• To do:
Tally up the lines below that include the word "rungs". Answer with the number alone.

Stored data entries
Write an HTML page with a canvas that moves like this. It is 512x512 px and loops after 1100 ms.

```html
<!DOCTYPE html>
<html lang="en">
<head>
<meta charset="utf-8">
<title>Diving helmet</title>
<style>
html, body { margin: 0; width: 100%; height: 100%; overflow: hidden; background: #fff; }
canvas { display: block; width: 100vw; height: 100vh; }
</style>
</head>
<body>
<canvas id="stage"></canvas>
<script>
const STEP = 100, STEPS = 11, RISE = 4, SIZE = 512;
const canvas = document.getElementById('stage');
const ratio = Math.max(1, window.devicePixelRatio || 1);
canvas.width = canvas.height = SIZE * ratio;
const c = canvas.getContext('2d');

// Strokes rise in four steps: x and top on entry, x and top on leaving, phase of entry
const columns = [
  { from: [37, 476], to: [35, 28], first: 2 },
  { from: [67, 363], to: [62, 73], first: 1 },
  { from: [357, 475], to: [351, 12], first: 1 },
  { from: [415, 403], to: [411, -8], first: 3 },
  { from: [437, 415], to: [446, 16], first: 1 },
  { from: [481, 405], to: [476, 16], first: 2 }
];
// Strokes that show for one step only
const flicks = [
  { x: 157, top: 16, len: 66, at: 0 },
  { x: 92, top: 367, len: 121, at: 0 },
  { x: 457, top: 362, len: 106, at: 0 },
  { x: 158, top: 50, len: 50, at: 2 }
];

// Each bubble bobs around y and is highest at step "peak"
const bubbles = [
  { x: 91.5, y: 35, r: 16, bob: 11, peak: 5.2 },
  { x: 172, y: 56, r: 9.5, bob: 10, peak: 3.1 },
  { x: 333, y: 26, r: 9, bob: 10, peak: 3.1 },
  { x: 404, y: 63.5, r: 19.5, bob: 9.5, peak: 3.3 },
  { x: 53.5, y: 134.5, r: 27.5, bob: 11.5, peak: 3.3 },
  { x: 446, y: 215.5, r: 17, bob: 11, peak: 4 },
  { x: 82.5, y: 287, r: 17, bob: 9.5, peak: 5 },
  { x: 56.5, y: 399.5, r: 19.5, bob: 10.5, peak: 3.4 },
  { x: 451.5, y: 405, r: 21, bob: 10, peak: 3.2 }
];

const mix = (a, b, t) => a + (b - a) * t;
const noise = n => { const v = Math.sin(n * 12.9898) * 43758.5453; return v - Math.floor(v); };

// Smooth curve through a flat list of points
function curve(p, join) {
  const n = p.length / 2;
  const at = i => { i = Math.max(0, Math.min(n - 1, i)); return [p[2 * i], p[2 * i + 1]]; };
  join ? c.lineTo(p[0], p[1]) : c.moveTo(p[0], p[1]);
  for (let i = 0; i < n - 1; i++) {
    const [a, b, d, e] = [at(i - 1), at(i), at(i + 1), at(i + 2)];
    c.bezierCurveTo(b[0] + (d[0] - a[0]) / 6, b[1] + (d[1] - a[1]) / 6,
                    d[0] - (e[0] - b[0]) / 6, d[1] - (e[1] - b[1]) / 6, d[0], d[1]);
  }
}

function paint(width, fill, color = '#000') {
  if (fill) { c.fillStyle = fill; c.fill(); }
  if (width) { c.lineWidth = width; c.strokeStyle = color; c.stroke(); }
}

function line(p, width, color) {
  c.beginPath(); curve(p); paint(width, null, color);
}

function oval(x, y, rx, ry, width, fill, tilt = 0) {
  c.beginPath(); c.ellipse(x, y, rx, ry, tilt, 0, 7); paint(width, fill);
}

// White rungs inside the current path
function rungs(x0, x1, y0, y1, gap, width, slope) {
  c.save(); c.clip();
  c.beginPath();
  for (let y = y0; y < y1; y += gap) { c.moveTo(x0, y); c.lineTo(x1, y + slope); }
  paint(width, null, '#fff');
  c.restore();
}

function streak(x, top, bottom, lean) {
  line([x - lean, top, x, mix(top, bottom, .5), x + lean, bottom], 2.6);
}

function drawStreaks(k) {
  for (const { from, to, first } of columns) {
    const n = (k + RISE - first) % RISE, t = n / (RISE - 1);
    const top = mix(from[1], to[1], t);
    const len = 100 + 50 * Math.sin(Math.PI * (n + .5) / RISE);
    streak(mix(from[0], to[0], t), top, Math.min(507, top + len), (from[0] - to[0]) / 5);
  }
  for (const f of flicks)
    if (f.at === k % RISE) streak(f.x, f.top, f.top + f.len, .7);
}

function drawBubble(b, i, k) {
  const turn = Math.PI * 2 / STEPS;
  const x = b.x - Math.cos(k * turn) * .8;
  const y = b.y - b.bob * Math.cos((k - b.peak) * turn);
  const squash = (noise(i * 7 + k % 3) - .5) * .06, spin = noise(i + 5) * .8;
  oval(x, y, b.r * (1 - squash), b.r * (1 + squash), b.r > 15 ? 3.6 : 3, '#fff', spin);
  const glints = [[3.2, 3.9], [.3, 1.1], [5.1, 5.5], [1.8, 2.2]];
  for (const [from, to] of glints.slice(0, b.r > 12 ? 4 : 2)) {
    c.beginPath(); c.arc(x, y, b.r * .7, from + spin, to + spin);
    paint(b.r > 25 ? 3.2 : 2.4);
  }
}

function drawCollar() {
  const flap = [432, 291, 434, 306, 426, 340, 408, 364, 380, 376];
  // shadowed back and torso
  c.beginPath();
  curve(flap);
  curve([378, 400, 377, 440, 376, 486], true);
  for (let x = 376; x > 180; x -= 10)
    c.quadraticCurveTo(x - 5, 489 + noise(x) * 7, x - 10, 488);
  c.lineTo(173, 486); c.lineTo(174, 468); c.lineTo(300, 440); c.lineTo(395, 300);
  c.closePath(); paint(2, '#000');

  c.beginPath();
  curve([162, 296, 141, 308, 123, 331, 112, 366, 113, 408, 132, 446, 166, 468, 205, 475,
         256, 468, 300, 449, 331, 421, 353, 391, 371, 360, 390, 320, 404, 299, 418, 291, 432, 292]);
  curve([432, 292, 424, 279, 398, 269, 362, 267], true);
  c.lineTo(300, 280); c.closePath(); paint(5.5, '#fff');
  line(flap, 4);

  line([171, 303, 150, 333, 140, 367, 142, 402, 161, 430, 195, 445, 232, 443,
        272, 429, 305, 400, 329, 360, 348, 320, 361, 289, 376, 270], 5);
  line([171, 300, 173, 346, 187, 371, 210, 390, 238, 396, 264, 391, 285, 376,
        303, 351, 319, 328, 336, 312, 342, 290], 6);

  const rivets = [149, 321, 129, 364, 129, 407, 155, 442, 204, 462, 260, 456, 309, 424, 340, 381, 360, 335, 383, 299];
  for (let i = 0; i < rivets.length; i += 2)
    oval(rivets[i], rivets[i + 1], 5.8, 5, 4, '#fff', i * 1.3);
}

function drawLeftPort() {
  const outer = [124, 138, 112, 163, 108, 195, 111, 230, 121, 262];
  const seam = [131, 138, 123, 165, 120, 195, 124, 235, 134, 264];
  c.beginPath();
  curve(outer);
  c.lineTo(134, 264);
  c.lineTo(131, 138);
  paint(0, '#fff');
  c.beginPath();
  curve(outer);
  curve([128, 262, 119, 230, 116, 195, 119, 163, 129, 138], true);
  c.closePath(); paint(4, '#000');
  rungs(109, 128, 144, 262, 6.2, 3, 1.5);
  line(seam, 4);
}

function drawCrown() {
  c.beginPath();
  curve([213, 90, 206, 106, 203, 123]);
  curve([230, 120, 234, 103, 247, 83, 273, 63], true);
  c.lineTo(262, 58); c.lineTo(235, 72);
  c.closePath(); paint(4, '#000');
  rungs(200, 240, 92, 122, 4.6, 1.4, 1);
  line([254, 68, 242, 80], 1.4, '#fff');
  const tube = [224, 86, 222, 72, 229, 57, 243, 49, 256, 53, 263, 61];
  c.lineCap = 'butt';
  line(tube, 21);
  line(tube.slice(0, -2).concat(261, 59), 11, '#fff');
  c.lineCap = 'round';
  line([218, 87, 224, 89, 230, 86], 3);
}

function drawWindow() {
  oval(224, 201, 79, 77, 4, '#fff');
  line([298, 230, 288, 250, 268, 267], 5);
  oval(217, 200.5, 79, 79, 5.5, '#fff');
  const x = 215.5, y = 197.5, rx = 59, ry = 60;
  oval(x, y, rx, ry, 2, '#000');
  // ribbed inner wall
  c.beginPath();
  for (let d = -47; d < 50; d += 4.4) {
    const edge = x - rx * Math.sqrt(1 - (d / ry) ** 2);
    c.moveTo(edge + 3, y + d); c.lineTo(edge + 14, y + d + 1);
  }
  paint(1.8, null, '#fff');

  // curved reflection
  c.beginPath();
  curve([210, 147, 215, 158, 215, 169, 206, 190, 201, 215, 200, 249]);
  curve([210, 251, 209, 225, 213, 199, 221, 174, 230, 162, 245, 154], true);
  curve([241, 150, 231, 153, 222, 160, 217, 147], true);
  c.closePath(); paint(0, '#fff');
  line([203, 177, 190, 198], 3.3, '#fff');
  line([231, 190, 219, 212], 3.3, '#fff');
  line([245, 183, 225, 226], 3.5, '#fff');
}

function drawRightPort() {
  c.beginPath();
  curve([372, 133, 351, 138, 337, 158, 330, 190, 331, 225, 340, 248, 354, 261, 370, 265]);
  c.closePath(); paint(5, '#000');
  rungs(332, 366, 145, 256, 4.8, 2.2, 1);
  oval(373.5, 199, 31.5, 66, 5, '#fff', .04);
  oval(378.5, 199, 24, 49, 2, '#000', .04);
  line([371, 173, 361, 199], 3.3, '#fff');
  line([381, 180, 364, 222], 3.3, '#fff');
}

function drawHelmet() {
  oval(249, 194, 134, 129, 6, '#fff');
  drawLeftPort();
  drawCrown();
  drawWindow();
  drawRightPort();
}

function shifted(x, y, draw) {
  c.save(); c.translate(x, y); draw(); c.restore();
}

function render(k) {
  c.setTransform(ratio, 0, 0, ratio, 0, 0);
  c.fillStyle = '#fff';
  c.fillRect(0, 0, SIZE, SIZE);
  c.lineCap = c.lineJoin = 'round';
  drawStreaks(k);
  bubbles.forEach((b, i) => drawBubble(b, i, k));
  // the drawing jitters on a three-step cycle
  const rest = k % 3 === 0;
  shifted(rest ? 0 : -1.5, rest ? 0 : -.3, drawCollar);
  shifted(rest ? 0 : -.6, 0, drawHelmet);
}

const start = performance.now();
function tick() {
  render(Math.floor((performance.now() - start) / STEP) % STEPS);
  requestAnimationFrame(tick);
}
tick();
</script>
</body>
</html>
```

• Answer to the exercise:
5